“I love that T-shirt,” Green told her. It should be on a mural planned for the new building, she said.
Lillian Reid, the center’s director, suggested Rosoff help with the mural. “I started collecting money for paint,” Rosoff said.
And she started sending e-mail and posts on social media. She heard from Huber and Richard Webb, an artist.
“We started playing with this thing,” Webb said. Pretty soon they had a mural covering an entire side of the building, at least in their mind’s eye. It wasn’t much of a stretch to cover the other three walls.
Rosof contacted the Philadelphia Mural Arts Project for advice. “I might need some help with this,” she decided.
Karen Yaniga was another contact. She offered to take care of the fundraising. And since they are raising money for murals, why not look for money to help improve the playground. “It’s very doable,” Yaniga said.
The center has space for 60 children, but 25 are enrolled, said Norman Reid, Lillian’s husband and chairman of the center’s board. “As people see the building and the artwork, people will say, ‘It’s a place to take my kids,’ ” Reid said.
The center’s board wants to make sure the neighboring churches and residents are comfortable with the idea, Reid said. “It’s not going to be something outrageous,” he said.
The volunteers, now calling themselves the Mural Arts Project, have solicited ideas from artists with local connections. Webb said it’s important that the finished project be art rather than illustration. “There’s a huge difference,” he said. He would also like to see children’s art included.
They plan to have a concept for the north side of the building, which is its main entrance, in time for an open house planned for Sept. 18. They want to have all four sides painted in time for an unveiling in mid-February.
“We have this gigantic, ambitious goal,” Rosof said.

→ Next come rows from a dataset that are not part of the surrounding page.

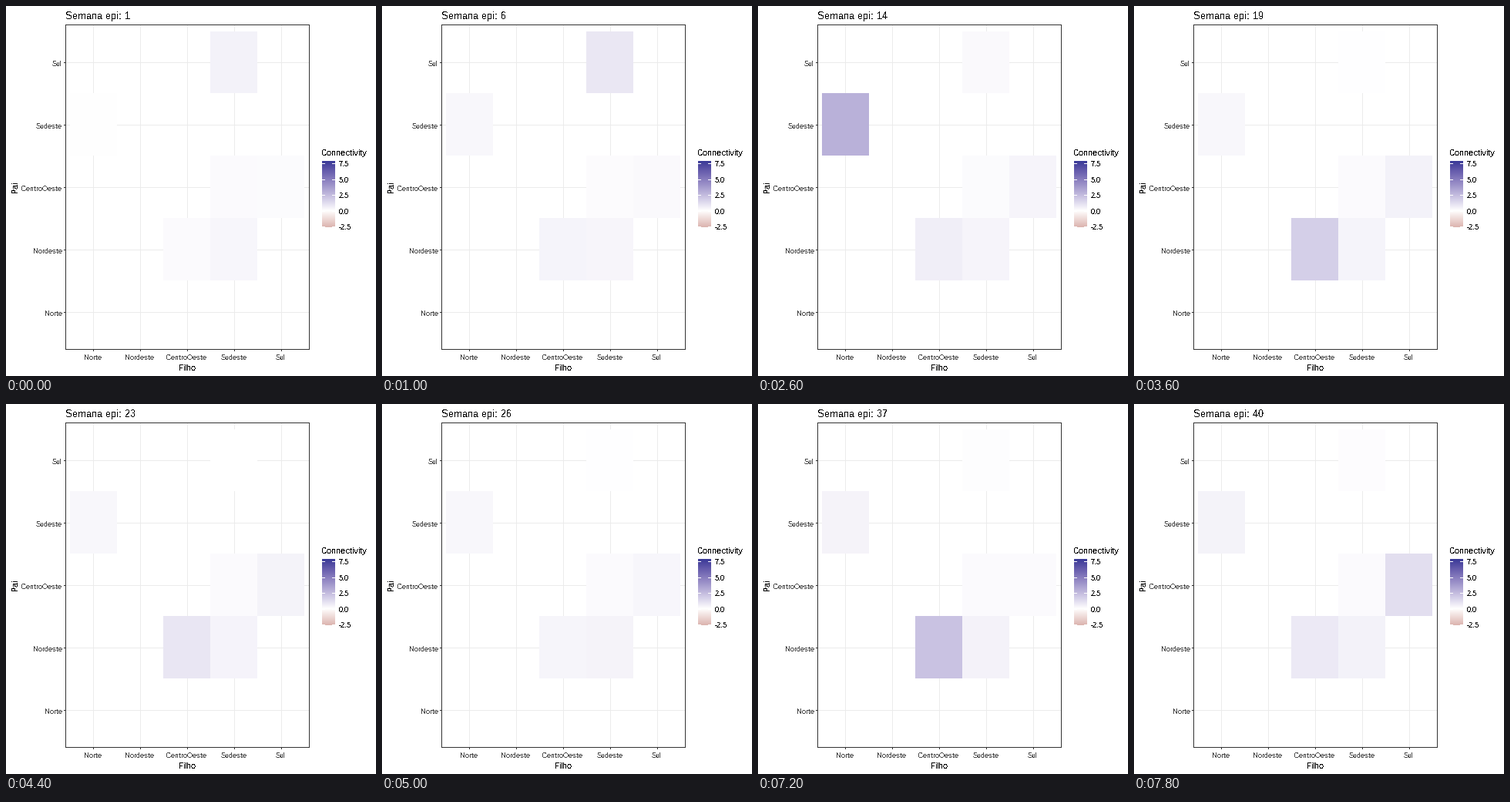
A matplotlib script for the animation above (8 s loop, 480 by 480 pixels).

```python
import numpy as np
import matplotlib.pyplot as plt
from matplotlib.animation import FuncAnimation
from matplotlib.patches import Rectangle

plt.rcParams.update({
    "font.family": "Liberation Sans",
    "text.hinting": "native",
    "text.hinting_factor": 1,
    "text.antialiased": False,
})

SIZE, DPI = 480, 100
WEEKS, STEP_MS = 40, 200
V_MIN, V_MAX = -2.6, 7.9
INK, FRAME, GREY, GRID = "#000000", "#333333", "#4d4d4d", "#ebebeb"
LEFT, TOP, RIGHT, BOTTOM = 77, 24, 394, 446
REGIONS = ["Norte", "Nordeste", "CentroOeste", "Sudeste", "Sul"]

# (child, parent): first level, last level, waves of (peak week, height, width)
FLOWS = {
    ("Sudeste", "Sul"): (-.1, .1, [(6, .97, 7)]),
    ("Norte", "Sudeste"): (.05, .45, [(12, 3.8, 3.5), (33, .4, 2)]),
    ("Sudeste", "CentroOeste"): (.17, .18, [(10, -.16, 3)]),
    ("Sul", "CentroOeste"): (.15, .15, [(10, .6, 2.5), (20, .34, 8), (40, 1.05, 1.5)]),
    ("CentroOeste", "Nordeste"): (.1, .28, [(4, .8, 2), (19, 1.6, 4.5), (36.5, 2.05, 3)]),
    ("Sudeste", "Nordeste"): (.33, .49, []),
}

RGB_XYZ = np.array([[.4124, .3576, .1805], [.2126, .7152, .0722], [.0193, .1192, .9505]])
WHITE_XYZ = RGB_XYZ.sum(axis=1)


def to_lab(rgb):
    c = np.array(rgb) / 255
    lin = np.where(c > .04045, ((c + .055) / 1.055) ** 2.4, c / 12.92)
    t = RGB_XYZ @ lin / WHITE_XYZ
    f = np.where(t > .008856, np.cbrt(t), 7.787 * t + 16 / 116)
    return np.array([116 * f[1] - 16, 500 * (f[0] - f[1]), 200 * (f[1] - f[2])])


def to_rgb(lab):
    fy = (lab[0] + 16) / 116
    f = np.array([fy + lab[1] / 500, fy, fy - lab[2] / 200])
    t = np.where(f > .2069, f ** 3, (f - 16 / 116) / 7.787)
    lin = np.clip(np.linalg.solve(RGB_XYZ, t * WHITE_XYZ), 0, 1)
    return np.clip(np.where(lin > .0031308, 1.055 * lin ** (1 / 2.4) - .055, 12.92 * lin), 0, 1)


LOW, MID, HIGH = to_lab((131, 36, 36)), to_lab((255, 255, 255)), to_lab((58, 58, 152))


def shade(value):
    end = HIGH if value > 0 else LOW
    return to_rgb(MID + (end - MID) * abs(value) / V_MAX)


def level(week, first, last, waves):
    trend = first + (last - first) * (week - 1) / (WEEKS - 1)
    return trend + sum(h * np.exp(-((week - peak) / w) ** 2) for peak, h, w in waves)


fig = plt.figure(figsize=(SIZE / DPI, SIZE / DPI), dpi=DPI, facecolor="white")
ax = fig.add_axes([0, 0, 1, 1])
ax.axis("off")


def box(x0, y0, x1, y1, color, z=1):
    patch = Rectangle((x0, y0), x1 - x0, y1 - y0, fc=color, lw=0, antialiased=False, zorder=z)
    return ax.add_patch(patch)


def label(x, y, text, px, color=INK, ha="left", va="baseline", **kw):
    return ax.text(x, y, text, fontsize=px * 72 / DPI, color=color, ha=ha, va=va, **kw)


def cell(child, parent):
    col, row = REGIONS.index(child), 4 - REGIONS.index(parent)
    x0, x1 = (int(83.3 + 60.75 * k) for k in (col, col + 1))
    y0, y1 = (int(33 + 80.85 * k) for k in (row, row + 1))
    return box(x0, y0, x1, y1, "white", 2)


def legend(x0, y0, x1, y1):
    bar = [[shade(v)] for v in np.linspace(V_MAX, V_MIN, y1 - y0)]
    ax.imshow(bar, extent=(x0, x1, y1, y0), aspect="auto", interpolation="nearest")
    label(x0, y0 - 7, "Connectivity", 11)
    for v in np.arange(-2.5, 7.6, 2.5):
        y = round(y0 + (V_MAX - v) / (V_MAX - V_MIN) * (y1 - y0))
        box(x0, y, x0 + 4, y + 1, "white", 3)
        box(x1 - 4, y, x1, y + 1, "white", 3)
        label(x1 + 5, y + 4, f"{v:.1f}", 9)


legend(410, 201, 427, 287)
ax.set_xlim(0, SIZE)
ax.set_ylim(SIZE, 0)

# Grid, ticks and region names
for k, name in enumerate(REGIONS):
    x, y = 113 + 61 * k, 397 - 81 * k
    box(x, TOP, x + 1, BOTTOM, GRID)
    box(LEFT, y, RIGHT, y + 1, GRID)
    box(x, BOTTOM, x + 1, BOTTOM + 2, FRAME)
    box(LEFT - 2, y, LEFT, y + 1, FRAME)
    label(x - .5, 459, name, 9, GREY, "center")
    label(73, y + 5, name, 9, GREY, "right")

# Panel border
for x in (LEFT, RIGHT - 1):
    box(x, TOP, x + 1, BOTTOM, FRAME, 4)
for y in (TOP, BOTTOM - 1):
    box(LEFT, y, RIGHT, y + 1, FRAME, 4)

label(235, 473, "Filho", 11, ha="center")
label(17, 235.5, "Pai", 11, ha="right", va="center", rotation=90)
title = label(LEFT, 17, "", 13)
cells = {pair: cell(*pair) for pair in FLOWS}


def draw(i):
    week = i + 1
    title.set_text(f"Semana epi: {week}")
    for pair, flow in FLOWS.items():
        cells[pair].set_facecolor(shade(level(week, *flow)))
    return [title, *cells.values()]


anim = FuncAnimation(fig, draw, frames=WEEKS, interval=STEP_MS, repeat=True, repeat_delay=0)
plt.show()
```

So does Reid. Once the county moves its magistrates from the adjacent building, he’d like to use the space as a trade school for teens and adults.